Segment Start: Record set

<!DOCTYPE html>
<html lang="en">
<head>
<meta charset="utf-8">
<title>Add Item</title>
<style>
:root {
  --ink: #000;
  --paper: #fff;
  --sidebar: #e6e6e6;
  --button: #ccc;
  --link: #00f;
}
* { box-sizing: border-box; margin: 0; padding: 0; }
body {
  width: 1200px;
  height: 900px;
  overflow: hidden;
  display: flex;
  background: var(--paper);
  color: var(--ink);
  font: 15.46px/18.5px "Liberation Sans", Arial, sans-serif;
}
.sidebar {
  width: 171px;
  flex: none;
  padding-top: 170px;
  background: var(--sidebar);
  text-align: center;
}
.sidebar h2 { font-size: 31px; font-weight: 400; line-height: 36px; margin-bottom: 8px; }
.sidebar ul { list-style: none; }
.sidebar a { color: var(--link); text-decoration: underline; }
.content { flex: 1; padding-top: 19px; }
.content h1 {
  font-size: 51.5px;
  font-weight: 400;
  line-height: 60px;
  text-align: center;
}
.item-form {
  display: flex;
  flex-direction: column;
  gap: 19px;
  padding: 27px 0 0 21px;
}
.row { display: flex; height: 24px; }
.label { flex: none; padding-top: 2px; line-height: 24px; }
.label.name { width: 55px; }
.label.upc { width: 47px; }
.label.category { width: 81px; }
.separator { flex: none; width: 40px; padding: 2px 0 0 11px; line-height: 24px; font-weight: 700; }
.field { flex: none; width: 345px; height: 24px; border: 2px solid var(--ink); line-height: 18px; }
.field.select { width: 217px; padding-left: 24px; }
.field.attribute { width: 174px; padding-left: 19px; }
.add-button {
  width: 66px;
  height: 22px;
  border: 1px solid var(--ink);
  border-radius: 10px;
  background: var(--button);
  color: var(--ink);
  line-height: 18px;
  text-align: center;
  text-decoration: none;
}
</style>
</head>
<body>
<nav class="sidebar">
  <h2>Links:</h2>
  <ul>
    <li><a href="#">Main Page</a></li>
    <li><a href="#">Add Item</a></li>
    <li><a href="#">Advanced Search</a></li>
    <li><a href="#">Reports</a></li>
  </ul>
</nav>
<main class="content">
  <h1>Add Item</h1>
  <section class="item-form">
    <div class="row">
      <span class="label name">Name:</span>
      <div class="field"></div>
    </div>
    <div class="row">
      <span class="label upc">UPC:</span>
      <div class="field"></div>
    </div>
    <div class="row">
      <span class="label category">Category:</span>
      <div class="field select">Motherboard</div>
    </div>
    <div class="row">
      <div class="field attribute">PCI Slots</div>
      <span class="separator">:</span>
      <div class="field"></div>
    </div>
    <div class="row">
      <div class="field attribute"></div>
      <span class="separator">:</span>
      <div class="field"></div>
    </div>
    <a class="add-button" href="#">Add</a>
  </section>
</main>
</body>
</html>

Segment End: Record set

(Required work): Copy the lines above exactly. Start with the line containing "none; width: 345px;", end with the line containing "border: 1px solid var(--ink);", and include both.

(Reply):
.field { flex: none; width: 345px; height: 24px; border: 2px solid var(--ink); line-height: 18px; }
.field.select { width: 217px; padding-left: 24px; }
.field.attribute { width: 174px; padding-left: 19px; }
.add-button {
  width: 66px;
  height: 22px;
  border: 1px solid var(--ink);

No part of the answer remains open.